- TASK GOAL:
Copy out each line of the data below in which the string "sines" appears.

Document images with source code:
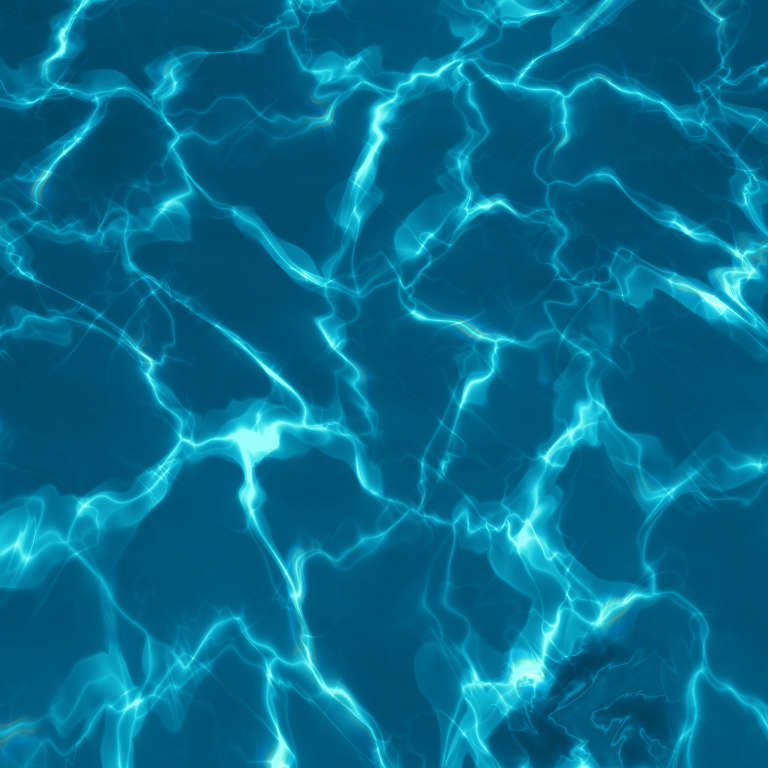
Write a WebGL 2 fragment shader that draws this texture.

```glsl
#version 300 es
precision highp float;

uniform vec2 u_resolution;
out vec4 fragColor;

vec2 hash2(vec2 cell) {
    vec3 h = fract(cell.xyx * vec3(0.1031, 0.1030, 0.0973));
    h += dot(h, h.yzx + 33.33);
    return fract((h.xx + h.yz) * h.zy);
}

// Layered sines, roughly -1 to 1
float waves(vec2 p, int layers) {
    float sum = 0.0;
    float amplitude = 0.5;
    for (int i = 0; i < layers; i++) {
        p = mat2(0.8, 0.6, -0.6, 0.8) * p * 1.6 + vec2(1.7, 4.1);
        sum += amplitude * sin(p.x + 1.3 * sin(p.y));
        amplitude *= 0.6;
    }
    return sum;
}

// Bends space with ever finer sines
vec2 ripple(vec2 p, float amount, float frequency, float phase) {
    for (int i = 0; i < 5; i++) {
        p += amount * sin(frequency * p.yx + phase + vec2(0.0, 2.1));
        p += 0.3 * amount * sin(frequency * 0.7 * (p.x + p.y) + phase);
        amount *= 0.52;
        frequency *= 2.0;
        phase += 1.9;
    }
    return p;
}

// Distance to the nearest border between cells
float edgeDistance(vec2 p, float jitter) {
    vec2 cell = floor(p);
    vec2 local = p - cell;
    vec2 nearest = vec2(0.0);
    vec2 nearestCell = vec2(0.0);
    float best = 9.0;
    for (int y = -1; y <= 1; y++) {
        for (int x = -1; x <= 1; x++) {
            vec2 offset = vec2(x, y);
            vec2 toSite = offset + 0.5 + jitter * (hash2(cell + offset) - 0.5) - local;
            float d = dot(toSite, toSite);
            if (d < best) {
                best = d;
                nearest = toSite;
                nearestCell = offset;
            }
        }
    }
    float edge = 9.0;
    for (int y = -2; y <= 2; y++) {
        for (int x = -2; x <= 2; x++) {
            vec2 offset = nearestCell + vec2(x, y);
            vec2 toSite = offset + 0.5 + jitter * (hash2(cell + offset) - 0.5) - local;
            vec2 gap = toSite - nearest;
            if (dot(gap, gap) > 0.0001) {
                edge = min(edge, dot(0.5 * (nearest + toSite), normalize(gap)));
            }
        }
    }
    return edge;
}

float strand(float d, float width) {
    return exp(-abs(d) / width);
}

// Light level 0 to 5 mapped from deep to bright water
vec3 waterColor(float light) {
    vec3 stops[6] = vec3[6](
        vec3(0.00, 0.31, 0.44), vec3(0.00, 0.39, 0.53), vec3(0.01, 0.50, 0.64),
        vec3(0.03, 0.62, 0.75), vec3(0.08, 0.75, 0.85), vec3(0.29, 0.91, 0.93));
    float level = clamp(light, 0.0, 4.999);
    int i = int(level);
    vec3 color = mix(stops[i], stops[i + 1], fract(level));
    color *= 1.0 + 0.2 * clamp(light, -0.8, 0.0);
    return color + vec3(0.3, 0.08, 0.06) * clamp(light - 5.0, 0.0, 1.0);
}

// Translucent sheet hanging on a strand, with a crisp rim
float fold(float d, float width, float shade) {
    float presence = smoothstep(0.01, 0.05, width);
    float body = smoothstep(width, width - 0.015, d);
    return presence * (body * shade + 0.9 * strand(d - width, 0.011));
}

void main() {
    vec2 uv = gl_FragCoord.xy / u_resolution;

    // Cells grow taller towards the viewer
    vec2 p = vec2(5.3 * uv.x + 0.9 * uv.y, 2.9 * uv.y + 2.0 * uv.y * uv.y) + vec2(3.0, 7.0);

    // Main net, its drifting twin and a finer net
    vec2 bent = ripple(p, 0.2, 1.9, 0.6);
    vec2 drift = 0.2 * vec2(waves(p * 1.4, 4), waves(p * 1.4 + 8.0, 4));
    float mainEdge = edgeDistance(bent, 0.95);
    float twinEdge = edgeDistance(bent + drift, 0.95);
    float fineEdge = edgeDistance(ripple(p * 2.2, 0.28, 1.8, 3.0), 1.0);

    // Uneven strength along the strands
    float mottle = waves(p * 4.0 + 3.0, 4);
    float strength = smoothstep(-0.5, 0.7, waves(p * 1.5 + 5.0, 4));
    float nearNet = strand(min(mainEdge, twinEdge), 0.13);
    float light = 0.5 * waves(p * 0.5 + 2.0, 4) - 0.05;
    light += 0.16 * waves(p * vec2(2.0, 5.0), 5);
    light += (0.5 + 0.8 * strength) * (1.0 + 0.5 * mottle) * strand(mainEdge, 0.12);
    light += (0.5 + 3.0 * strength) * strand(mainEdge, 0.012 + 0.02 * strength);
    light += (2.2 - 1.2 * strength) * strand(twinEdge, 0.018);

    // Sheets of uneven width on both nets
    float shade = 1.2 + 0.9 * mottle;
    light += fold(mainEdge, 0.03 + 0.2 * waves(p * 1.7 + 11.0, 4), shade);
    light += 0.8 * fold(twinEdge, 0.22 * waves(p * 1.9 + 31.0, 4) - 0.01, shade);

    // Fine threads and curls gather near the net
    float threadPatch = smoothstep(-0.4, 0.5, waves(p * 1.2 + 17.0, 2));
    light += 2.0 * threadPatch * (0.12 + nearNet) * strand(fineEdge, 0.03);
    float curl = waves(ripple(p * 2.4, 0.4, 1.5, 1.0), 4);
    light += 1.5 * (1.0 - 0.5 * threadPatch) * nearNet * strand(curl, 0.06);

    // Choppy swirl in one corner
    vec2 toSwirl = (uv - vec2(0.77, 0.08)) * vec2(1.0, 1.25);
    float swirl = smoothstep(0.16, 0.05, length(toSwirl) + 0.02 * waves(uv * 20.0, 3));
    float chop = waves(ripple(uv * 26.0, 0.4, 1.3, 0.0), 5);
    light += swirl * (2.4 * strand(chop, 0.1) + 1.2 * chop - 0.4);

    // Warm and blue fringes where the light splits
    vec3 color = waterColor(light);
    float split = smoothstep(0.2, 0.7, waves(p * 2.6 + 23.0, 3)) * strength;
    color += vec3(0.28, 0.06, -0.08) * split * strand(mainEdge - 0.03, 0.012);
    color += vec3(-0.03, 0.02, 0.12) * split * strand(mainEdge - 0.07, 0.014);
    fragColor = vec4(clamp(color, 0.0, 1.0), 1.0);
}
```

- OUTPUT BELOW:
// Layered sines, roughly -1 to 1
// Bends space with ever finer sines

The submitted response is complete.